The front cover of the book 'Brainwashed' by Daniel Pick

A frankly brilliant book.

The Guardian

‘Brainwashed’ is a brilliant and mind-bending exploration of brainwashing and thought control.

In 1953, a group of prisoners of war who had fought against the communist invasion of South Korea were released. They chose – apparently freely – to move to Mao’s China. Among those refusing repatriation were 21 American GIs. Their decision sparked alarm in the West: why didn’t they want to come home? What was going on?

Soon, people were saying that the POWs had been “brainwashed”. Was this something new or a phenomenon that had been around for centuries?

The belief that it is possible to marshal scientific knowledge to govern someone’s mind gained enormous attention. In an era of Cold War paranoia and experimentation on “altered states”, the idea of brainwashing flourished, appearing in everything from critiques of CIA research on LSD to warnings of corporate groupthink, from visions of automaton assassins to conspiracy theories about “global elites”.

Today, brainwashing is almost taken for granted – built into our psychological and political language, rooted in the way we think about minds and societies. How did we get to this point – and why?

Psychoanalyst and historian Daniel Pick delves into the mysterious world of brainwashing in the 20th and 21st centuries, from ‘The Manchurian Candidate’ to ISIS, TV advertising to online algorithms.
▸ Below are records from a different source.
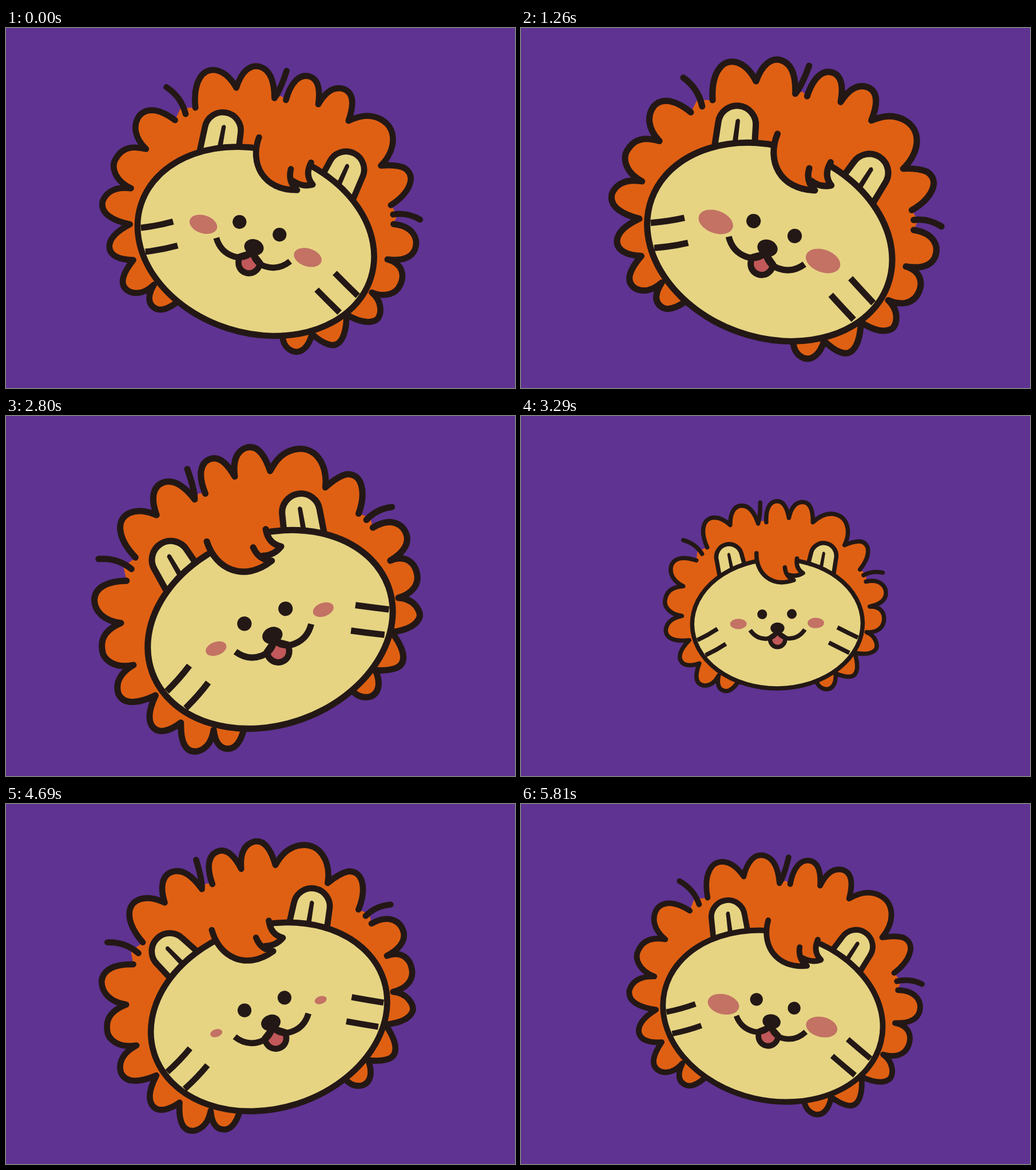
Recreate the animation shown at these times as an HTML page. Size 890 by 629 pixels, loop 5880 ms.

```html
<!DOCTYPE html>
<html lang="en">
<head>
<meta charset="utf-8">
<title>Lion</title>
<style>
html, body { margin: 0; width: 100%; height: 100%; overflow: hidden; background: #5f3392; }
svg { display: block; width: 890px; height: 629px; }
.line { fill: none; stroke: #231815; stroke-width: 7.4; stroke-linecap: round; stroke-linejoin: round; }
.cream { fill: #e6d483; }
.orange { fill: #df6013; }
.dark { fill: #231815; }
.blush { fill: #c37264; }
.butt { stroke-linecap: butt; }
</style>
</head>
<body>
<svg viewBox="0 0 890 629">
  <defs>
    <g id="ear">
      <path class="line cream" style="fill:#e6d483" d="M-24 8L-22 -36A22 22 0 0 1 22 -36L24 8"/>
      <path class="dark" d="M-2 -41Q1 -45 3 -41L3 -5H-3.5Z"/>
    </g>
  </defs>
  <g id="head">
    <path id="mane" class="orange"/>
    <path id="maneLine" class="line"/>
    <use href="#ear" id="earL"/>
    <use href="#ear" id="earR"/>
    <ellipse class="line" style="fill:#e6d483" cx="448" cy="362.5" rx="146.5" ry="111"/>
    <path class="orange" d="M413.5 241C412 275 438 301 477 288L469 280Q482 283 493 276Q480 268 483 251L484 234H414Z"/>
    <path class="line" d="M413.5 241C412 275 438 301 477 288Q463 282 462 266M469 279Q482 283 493 276Q480 268 483 251"/>
    <path class="line butt" d="M310 389Q328 381 345 370M324 415Q342 407 359 396M551 370Q568 379 586 388M536 396Q553 405 571 414"/>
    <ellipse class="blush" cx="381" cy="362"/>
    <ellipse class="blush" cx="514" cy="362"/>
    <circle class="dark" cx="422" cy="346" r="8.4"/>
    <circle class="dark" cx="473" cy="346" r="8.4"/>
    <path class="line" style="fill:#c1585a" d="M435 386C433 408 463 408 461 386L448 377Z"/>
    <path class="line butt" d="M401 373Q411 388 428 388Q441 388 448 376Q455 388 468 388Q485 388 495 373"/>
    <ellipse class="dark" cx="448" cy="370" rx="12" ry="9.7"/>
  </g>
</svg>
<script>
const $ = id => document.getElementById(id);
const LOOP = 5880, STEP = 70;

// Mane outline, clockwise from the bottom left, and the loose hairs
const left = 'M379 462C371 473 364 478 357 477C344 475 343 462 346 450C340 461 331 468 320 467' +
  'C304 464 306 447 313 429C297 434 283 433 280 421C278 412 284 401 296 389C276 391 257 388 256 372' +
  'C257 358 268 350 284 347C262 344 252 329 256 317C259 303 270 297 287 296' +
  'C269 287 263 273 267 260C273 246 290 245 310 252';
const top1 = 'M329 230C316 200 323 179 342 179Q355 179 369 192C369 172 376 159 389 159Q407 159 417 190';
const top2 = 'M431 188C430 166 437 152 450 152Q465 152 470 181C474 163 482 154 494 154Q512 155 511 189' +
  'C523 178 533 174 545 175C571 178 577 205 565 229Q582 222 593 223C612 228 607 252 591 271';
const right = 'M601 292C625 287 636 300 635 314Q633 330 607 335C626 334 633 347 631 360' +
  'C629 374 616 380 601 379C618 386 620 402 617 408Q608 420 580 414C588 440 584 455 570 455' +
  'Q560 455 547 449C548 465 542 476 531 476C520 475 516 468 512 460';
const hairs = 'M288 217Q309 223 320 241M417 190Q421 178 421 154M597 281Q612 273 630 277';
$('mane').setAttribute('d', (left + 'L312 236' + top1 + 'L424 185' + top2 + 'L602 280' + right).replace(/(?!^)M/g, 'L'));
$('maneLine').setAttribute('d', left + top1 + top2 + right + hairs);

// Keys: [time, value]
const tilt = [[-121, 20], [439, 0], [530, 0], [1090, 20], [1260, 20], [1820, 0], [2060, 0], [2630, -20],
  [2793, -20], [3353, 0], [3839, 0], [4399, -20], [4567, -20], [5129, 0], [5400, 0], [6080, 20]];
// Pulses, counted in turns
const earTurns = [[0, 0], [1260, 3.18], [2030, 5], [2800, 6.86], [3990, 10], [4690, 11.5], [5880, 14.48]];
const blushTurns = [[0, -.16], [1260, 1.03], [2030, 1.87], [2800, 2.74], [3990, 3.92], [4690, 4.63], [5880, 6.07]];

const linear = u => u;
const smooth = u => u * u * (3 - 2 * u);

function at(keys, t, ease) {
  const i = keys.findIndex(k => k[0] > t);
  const [t0, a] = keys[i - 1], [t1, b] = keys[i];
  return a + (b - a) * ease((t - t0) / (t1 - t0));
}

const wave = turns => Math.cos(2 * Math.PI * turns);

function draw(now) {
  const t = Math.floor(now % LOOP / STEP) * STEP;
  const angle = at(tilt, t, smooth);
  const scale = 1 + Math.abs(angle) / 40;
  const flare = 18 - 10 * wave(at(earTurns, t, linear));
  const r = 13 + 8 * wave(at(blushTurns, t, linear));
  $('head').setAttribute('transform', `translate(447 336) rotate(${angle}) scale(${scale}) translate(-447 -336)`);
  $('earL').setAttribute('transform', `translate(374 282) rotate(${-flare})`);
  $('earR').setAttribute('transform', `translate(521 282) rotate(${flare}) scale(-1 1)`);
  for (const e of document.querySelectorAll('.blush')) {
    e.setAttribute('rx', r);
    e.setAttribute('ry', r * .63);
  }
}

const start = performance.now();
function tick() {
  draw(performance.now() - start);
  requestAnimationFrame(tick);
}
tick();
</script>
</body>
</html>
```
Mixing fascinating case studies with historical and psychological insights, ‘Brainwashed’ is a stimulating journey into the mysteries of thought control.

An extraordinarily engrossing and wide-ranging analysis of a word and a concept. I fell under its spell immediately.
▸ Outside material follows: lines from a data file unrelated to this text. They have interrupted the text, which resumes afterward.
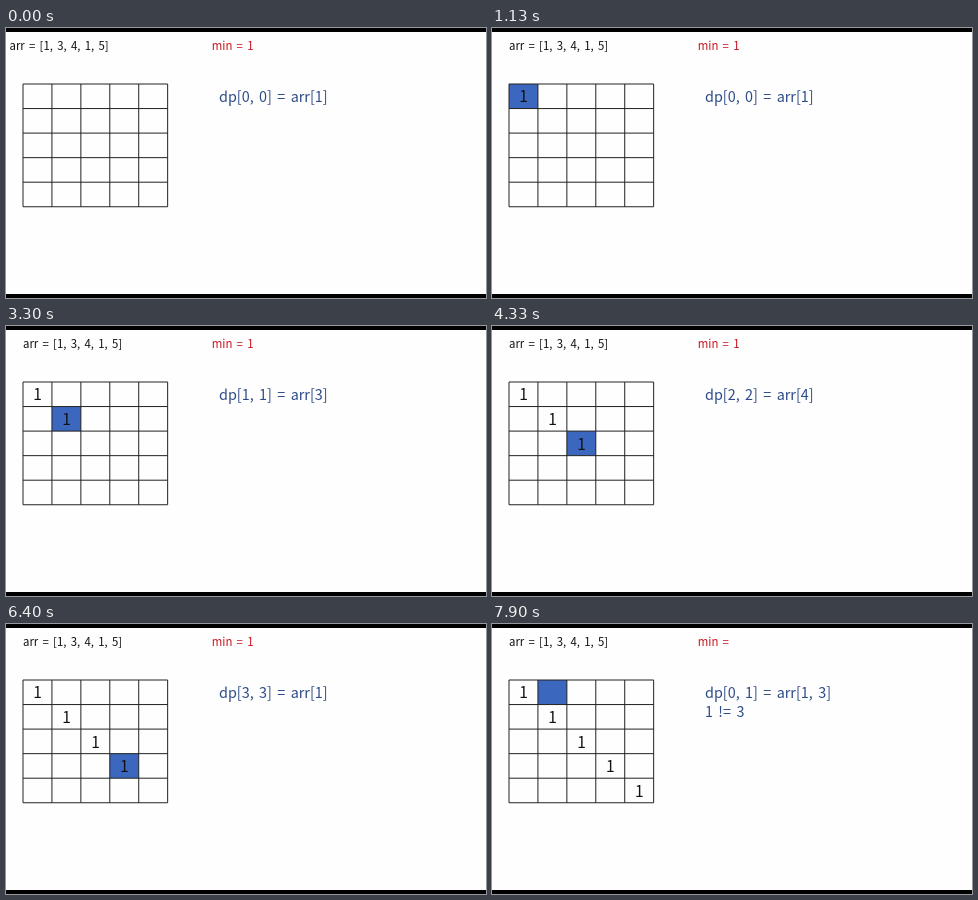
Write an HTML page with a canvas that moves like this. It is 480 by 270 pixels and loops after 8000 ms.

```html
<!DOCTYPE html>
<html lang="en">
<head>
<meta charset="utf-8">
<title>Table fill</title>
<style>
  html, body { margin: 0; width: 100%; height: 100%; overflow: hidden; background: #fff; }
  canvas { display: block; width: 480px; height: 270px; }
</style>
</head>
<body>
<canvas id="stage" width="480" height="270"></canvas>
<script>
const ctx = document.getElementById("stage").getContext("2d");
const LOOP = 8000;
const FONT = '"Noto Sans CJK SC", "Noto Sans CJK", "Noto Sans CJK JP", "Open Sans", sans-serif';
const INK = "#111", LINE = "#222", BLUE = "#3c67be", NAVY = "#2d4b87", RED = "#c8141e";
const SMALL = 11.4, LARGE = 14.4;
const BAR = 4;
const GRID = { x: 17, y: 56, w: 28.93, h: 24.55, n: 5 };

const arr = [1, 3, 4, 1, 5];
// When each diagonal cell is highlighted, and when its value appears.
const cellTimes = [400, 1850, 3350, 4850, 6430];
const valueTimes = [950, 2600, 4050, 5650, 6950];
const SHIFT = 950;   // the array label moves right
const PAIR = 7300;   // first two-element interval
const COMPARE = 7700;

const colX = i => GRID.x + GRID.w * i;
const rowY = i => GRID.y + GRID.h * i;
const countPast = (times, t) => times.filter(s => t >= s).length;

function text(str, x, y, size, color, align = "left") {
  ctx.font = `${size}px ${FONT}`;
  ctx.wordSpacing = `${size * 0.15}px`;
  ctx.textAlign = align;
  ctx.fillStyle = color;
  ctx.fillText(str, x, y);
}

function drawGrid() {
  const { n } = GRID;
  ctx.strokeStyle = LINE;
  ctx.lineWidth = 1;
  ctx.beginPath();
  for (let i = 0; i <= n; i++) {
    ctx.moveTo(colX(i), rowY(0));
    ctx.lineTo(colX(i), rowY(n));
    ctx.moveTo(colX(0), rowY(i));
    ctx.lineTo(colX(n), rowY(i));
  }
  ctx.stroke();
}

function fillCell(row, col) {
  ctx.fillStyle = BLUE;
  ctx.fillRect(colX(col), rowY(row), GRID.w, GRID.h);
}

function draw(t) {
  const pair = t >= PAIR;
  const active = countPast(cellTimes, t) - 1;
  const k = Math.max(active, 0);

  ctx.fillStyle = "#000";
  ctx.fillRect(0, 0, 480, 270);
  ctx.fillStyle = "#fefefe";
  ctx.fillRect(0, BAR, 480, 270 - 2 * BAR);

  text(`arr = [${arr.join(", ")}]`, t < SHIFT ? 3.5 : 17, 22, SMALL, INK);
  text(pair ? "min =" : "min = 1", 205.7, 22, SMALL, RED);

  if (pair) fillCell(0, 1);
  else if (active >= 0) fillCell(active, active);
  drawGrid();

  const filled = countPast(valueTimes, t);
  for (let i = 0; i < filled; i++) {
    text("1", colX(i) + 14.6, rowY(i) + 18.4, 15.5, INK, "center");
  }

  const formula = pair ? "dp[0, 1] = arr[1, 3]" : `dp[${k}, ${k}] = arr[${arr[k]}]`;
  text(formula, 213, 73.8, LARGE, NAVY);
  if (t >= COMPARE) text("1 != 3", 213, 92.8, LARGE, NAVY);
}

const start = performance.now();
function frame() {
  draw((performance.now() - start) % LOOP);
  requestAnimationFrame(frame);
}
frame();
</script>
</body>
</html>
```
Simon Garfield

Read an extract from the book

Date published
368 pages

About the author

Black and white photograph of Daniel Pick

Daniel Pick

Daniel Pick is a psychoanalyst, historian, university teacher, writer and occasional broadcaster. He is Professor of History at Birkbeck College, University of London, a fellow of the British Psychoanalytical Society, and author of several books on modern cultural history, psychoanalysis, and the history of the human sciences.